■ WHAT IS NEEDED: A single number is all that's needed: how many lines in the data contain the string "path".

*** MATERIAL TO PROCESS ***

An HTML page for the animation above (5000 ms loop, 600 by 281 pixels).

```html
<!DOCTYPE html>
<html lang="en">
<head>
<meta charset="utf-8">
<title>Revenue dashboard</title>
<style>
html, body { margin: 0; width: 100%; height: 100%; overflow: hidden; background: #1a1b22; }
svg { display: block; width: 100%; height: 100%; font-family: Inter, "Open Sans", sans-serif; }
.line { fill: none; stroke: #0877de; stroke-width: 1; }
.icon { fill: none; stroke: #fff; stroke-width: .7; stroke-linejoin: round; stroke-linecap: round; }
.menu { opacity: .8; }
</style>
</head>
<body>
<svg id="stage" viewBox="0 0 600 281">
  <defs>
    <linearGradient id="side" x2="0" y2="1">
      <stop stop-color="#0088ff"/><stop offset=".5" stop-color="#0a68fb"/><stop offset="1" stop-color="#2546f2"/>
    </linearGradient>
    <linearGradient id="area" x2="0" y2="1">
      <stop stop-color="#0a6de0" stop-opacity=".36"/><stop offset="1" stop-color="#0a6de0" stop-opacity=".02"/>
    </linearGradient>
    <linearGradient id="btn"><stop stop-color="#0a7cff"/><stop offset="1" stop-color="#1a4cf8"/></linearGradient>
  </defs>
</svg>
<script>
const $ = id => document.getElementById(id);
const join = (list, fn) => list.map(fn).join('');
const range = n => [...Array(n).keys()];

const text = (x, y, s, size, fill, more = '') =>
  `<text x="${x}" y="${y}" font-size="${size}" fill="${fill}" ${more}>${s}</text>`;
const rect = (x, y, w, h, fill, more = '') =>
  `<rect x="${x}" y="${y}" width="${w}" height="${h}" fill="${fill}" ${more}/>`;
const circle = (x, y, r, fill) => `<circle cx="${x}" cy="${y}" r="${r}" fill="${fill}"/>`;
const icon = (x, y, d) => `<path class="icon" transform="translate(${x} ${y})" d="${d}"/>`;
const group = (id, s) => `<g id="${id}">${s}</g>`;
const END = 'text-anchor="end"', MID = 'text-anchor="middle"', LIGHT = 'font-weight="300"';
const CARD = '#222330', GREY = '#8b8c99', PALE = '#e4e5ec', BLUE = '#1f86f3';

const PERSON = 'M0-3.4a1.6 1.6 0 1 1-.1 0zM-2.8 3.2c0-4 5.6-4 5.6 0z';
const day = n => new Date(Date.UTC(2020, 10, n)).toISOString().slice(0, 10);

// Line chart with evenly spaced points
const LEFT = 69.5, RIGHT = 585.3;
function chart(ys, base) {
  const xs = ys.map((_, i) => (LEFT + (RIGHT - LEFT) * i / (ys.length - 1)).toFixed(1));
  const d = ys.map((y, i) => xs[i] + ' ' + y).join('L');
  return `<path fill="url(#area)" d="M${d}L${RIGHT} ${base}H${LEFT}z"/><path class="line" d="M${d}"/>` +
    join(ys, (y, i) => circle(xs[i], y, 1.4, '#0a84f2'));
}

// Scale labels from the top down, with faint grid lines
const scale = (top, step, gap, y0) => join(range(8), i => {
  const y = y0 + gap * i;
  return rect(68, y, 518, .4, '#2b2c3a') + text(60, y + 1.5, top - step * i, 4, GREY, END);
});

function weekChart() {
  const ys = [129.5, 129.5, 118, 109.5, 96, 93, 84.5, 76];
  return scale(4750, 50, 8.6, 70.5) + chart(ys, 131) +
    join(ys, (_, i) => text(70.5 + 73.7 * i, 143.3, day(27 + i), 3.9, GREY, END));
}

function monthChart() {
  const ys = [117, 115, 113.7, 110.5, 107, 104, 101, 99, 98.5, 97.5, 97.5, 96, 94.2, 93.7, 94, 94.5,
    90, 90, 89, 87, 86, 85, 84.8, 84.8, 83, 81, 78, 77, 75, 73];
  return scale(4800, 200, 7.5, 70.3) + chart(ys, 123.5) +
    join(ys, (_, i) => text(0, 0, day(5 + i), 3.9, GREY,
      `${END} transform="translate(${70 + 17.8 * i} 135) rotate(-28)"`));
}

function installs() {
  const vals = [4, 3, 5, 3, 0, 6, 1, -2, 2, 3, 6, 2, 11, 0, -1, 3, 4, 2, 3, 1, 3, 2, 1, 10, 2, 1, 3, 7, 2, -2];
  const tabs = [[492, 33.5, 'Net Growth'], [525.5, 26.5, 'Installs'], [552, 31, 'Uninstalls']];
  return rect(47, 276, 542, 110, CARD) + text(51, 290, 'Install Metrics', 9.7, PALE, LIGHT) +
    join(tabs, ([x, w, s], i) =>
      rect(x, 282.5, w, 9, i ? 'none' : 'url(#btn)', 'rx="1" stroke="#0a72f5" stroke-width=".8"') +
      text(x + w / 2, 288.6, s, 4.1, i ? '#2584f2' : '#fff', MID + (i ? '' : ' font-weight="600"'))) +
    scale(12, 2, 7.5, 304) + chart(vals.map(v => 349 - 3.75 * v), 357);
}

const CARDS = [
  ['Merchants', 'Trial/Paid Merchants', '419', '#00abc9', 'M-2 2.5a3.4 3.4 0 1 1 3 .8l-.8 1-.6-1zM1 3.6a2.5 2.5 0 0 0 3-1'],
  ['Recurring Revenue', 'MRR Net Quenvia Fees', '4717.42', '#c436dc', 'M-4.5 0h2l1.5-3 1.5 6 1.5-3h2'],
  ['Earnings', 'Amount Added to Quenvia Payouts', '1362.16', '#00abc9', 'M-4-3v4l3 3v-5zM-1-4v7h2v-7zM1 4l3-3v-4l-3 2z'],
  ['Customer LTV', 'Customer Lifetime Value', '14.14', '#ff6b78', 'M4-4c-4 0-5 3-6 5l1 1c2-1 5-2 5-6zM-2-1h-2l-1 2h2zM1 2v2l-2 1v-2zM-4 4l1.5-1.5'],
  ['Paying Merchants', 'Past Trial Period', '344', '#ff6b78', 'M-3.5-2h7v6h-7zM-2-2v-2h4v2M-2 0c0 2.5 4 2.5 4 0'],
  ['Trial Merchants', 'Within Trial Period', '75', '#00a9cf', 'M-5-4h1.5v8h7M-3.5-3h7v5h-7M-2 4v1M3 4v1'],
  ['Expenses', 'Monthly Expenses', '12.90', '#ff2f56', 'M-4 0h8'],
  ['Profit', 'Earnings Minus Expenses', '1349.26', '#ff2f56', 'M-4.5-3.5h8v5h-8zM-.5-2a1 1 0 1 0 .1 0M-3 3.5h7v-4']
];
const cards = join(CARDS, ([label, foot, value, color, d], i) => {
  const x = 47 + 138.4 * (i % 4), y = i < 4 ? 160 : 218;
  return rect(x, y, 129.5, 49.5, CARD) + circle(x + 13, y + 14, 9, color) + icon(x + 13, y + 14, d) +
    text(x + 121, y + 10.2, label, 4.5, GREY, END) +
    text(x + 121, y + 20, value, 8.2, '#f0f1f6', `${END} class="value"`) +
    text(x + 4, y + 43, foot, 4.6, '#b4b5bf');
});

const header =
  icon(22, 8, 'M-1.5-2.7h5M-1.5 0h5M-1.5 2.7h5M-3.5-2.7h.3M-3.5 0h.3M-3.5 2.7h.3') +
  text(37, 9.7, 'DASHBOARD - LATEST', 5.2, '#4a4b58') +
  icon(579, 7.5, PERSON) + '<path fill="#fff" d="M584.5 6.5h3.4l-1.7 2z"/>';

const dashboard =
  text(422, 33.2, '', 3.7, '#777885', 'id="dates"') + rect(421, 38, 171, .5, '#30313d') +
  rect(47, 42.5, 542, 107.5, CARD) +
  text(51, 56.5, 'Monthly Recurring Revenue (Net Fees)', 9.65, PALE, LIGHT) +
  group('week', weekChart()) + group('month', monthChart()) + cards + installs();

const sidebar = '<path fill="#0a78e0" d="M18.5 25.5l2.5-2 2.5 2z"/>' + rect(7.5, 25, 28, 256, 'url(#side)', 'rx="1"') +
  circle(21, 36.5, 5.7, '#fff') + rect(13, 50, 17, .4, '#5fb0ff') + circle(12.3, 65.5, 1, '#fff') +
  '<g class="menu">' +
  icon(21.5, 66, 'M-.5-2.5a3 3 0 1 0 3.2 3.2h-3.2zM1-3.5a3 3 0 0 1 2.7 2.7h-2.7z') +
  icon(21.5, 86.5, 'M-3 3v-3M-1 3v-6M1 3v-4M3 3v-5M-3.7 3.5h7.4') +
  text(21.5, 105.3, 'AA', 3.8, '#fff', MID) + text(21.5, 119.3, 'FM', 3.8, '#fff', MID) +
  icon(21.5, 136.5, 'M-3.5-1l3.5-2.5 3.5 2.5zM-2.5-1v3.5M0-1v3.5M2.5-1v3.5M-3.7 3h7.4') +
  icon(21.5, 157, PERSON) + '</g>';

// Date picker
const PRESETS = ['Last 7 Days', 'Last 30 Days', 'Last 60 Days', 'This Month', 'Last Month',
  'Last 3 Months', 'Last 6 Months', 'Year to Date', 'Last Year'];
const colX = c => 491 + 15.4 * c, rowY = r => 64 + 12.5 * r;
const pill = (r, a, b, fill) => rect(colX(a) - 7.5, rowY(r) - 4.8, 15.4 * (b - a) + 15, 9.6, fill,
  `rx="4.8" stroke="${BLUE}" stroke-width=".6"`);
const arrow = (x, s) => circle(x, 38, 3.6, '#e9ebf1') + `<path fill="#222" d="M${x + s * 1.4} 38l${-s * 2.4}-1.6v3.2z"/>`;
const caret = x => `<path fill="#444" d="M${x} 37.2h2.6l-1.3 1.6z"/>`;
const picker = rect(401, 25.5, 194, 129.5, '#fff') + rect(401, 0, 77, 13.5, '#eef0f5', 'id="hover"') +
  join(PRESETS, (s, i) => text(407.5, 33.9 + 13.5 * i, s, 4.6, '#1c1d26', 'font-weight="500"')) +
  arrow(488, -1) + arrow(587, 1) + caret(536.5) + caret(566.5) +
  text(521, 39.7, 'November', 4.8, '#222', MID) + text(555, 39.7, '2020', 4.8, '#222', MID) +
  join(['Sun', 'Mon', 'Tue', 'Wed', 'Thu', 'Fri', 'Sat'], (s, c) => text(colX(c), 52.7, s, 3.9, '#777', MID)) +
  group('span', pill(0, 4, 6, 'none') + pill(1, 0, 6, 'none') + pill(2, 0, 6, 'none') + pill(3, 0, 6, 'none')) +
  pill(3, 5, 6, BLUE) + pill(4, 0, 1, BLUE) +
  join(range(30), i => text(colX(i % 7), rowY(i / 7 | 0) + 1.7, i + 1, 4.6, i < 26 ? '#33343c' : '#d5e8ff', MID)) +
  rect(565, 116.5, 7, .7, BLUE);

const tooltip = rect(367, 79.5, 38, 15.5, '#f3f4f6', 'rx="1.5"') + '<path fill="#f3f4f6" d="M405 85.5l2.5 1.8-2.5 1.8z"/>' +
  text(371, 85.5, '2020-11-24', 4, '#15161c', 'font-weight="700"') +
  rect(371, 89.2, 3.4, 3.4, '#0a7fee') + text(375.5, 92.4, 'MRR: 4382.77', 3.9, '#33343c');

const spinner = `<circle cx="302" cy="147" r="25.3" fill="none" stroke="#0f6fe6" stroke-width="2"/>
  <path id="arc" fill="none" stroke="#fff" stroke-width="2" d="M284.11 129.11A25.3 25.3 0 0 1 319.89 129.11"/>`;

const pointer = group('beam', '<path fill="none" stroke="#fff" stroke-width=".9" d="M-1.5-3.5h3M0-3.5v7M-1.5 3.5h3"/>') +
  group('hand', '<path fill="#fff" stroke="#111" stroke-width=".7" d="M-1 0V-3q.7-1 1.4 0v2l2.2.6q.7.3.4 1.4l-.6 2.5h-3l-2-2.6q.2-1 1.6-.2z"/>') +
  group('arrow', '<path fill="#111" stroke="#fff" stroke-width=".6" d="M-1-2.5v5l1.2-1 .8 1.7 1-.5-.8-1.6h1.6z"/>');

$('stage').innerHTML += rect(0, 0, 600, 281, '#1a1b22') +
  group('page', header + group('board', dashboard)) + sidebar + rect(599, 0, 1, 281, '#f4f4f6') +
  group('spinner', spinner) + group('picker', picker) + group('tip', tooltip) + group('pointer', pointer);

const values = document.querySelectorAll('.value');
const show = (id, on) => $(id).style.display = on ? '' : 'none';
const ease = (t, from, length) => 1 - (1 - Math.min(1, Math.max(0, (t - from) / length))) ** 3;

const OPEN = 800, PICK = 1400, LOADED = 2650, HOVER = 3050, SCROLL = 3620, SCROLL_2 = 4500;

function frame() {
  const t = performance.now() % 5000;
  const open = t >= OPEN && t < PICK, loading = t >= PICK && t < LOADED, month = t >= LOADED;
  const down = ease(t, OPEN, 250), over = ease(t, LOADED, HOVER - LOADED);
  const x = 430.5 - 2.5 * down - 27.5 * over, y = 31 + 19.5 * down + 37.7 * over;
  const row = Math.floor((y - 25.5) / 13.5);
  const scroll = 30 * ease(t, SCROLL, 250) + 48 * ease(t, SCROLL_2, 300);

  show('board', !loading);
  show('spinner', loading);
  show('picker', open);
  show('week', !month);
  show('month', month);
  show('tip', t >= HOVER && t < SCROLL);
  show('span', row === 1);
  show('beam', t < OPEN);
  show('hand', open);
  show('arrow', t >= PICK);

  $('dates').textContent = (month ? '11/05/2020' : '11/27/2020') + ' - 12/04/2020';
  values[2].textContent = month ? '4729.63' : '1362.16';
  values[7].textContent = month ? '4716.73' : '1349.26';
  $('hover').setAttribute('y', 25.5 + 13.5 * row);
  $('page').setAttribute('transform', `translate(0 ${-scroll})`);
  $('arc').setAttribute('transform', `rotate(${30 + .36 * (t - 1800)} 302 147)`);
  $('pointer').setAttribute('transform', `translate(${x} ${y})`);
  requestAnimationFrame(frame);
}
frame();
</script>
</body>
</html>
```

*** End of MATERIAL TO PROCESS ***

■ SOLUTION BELOW: 11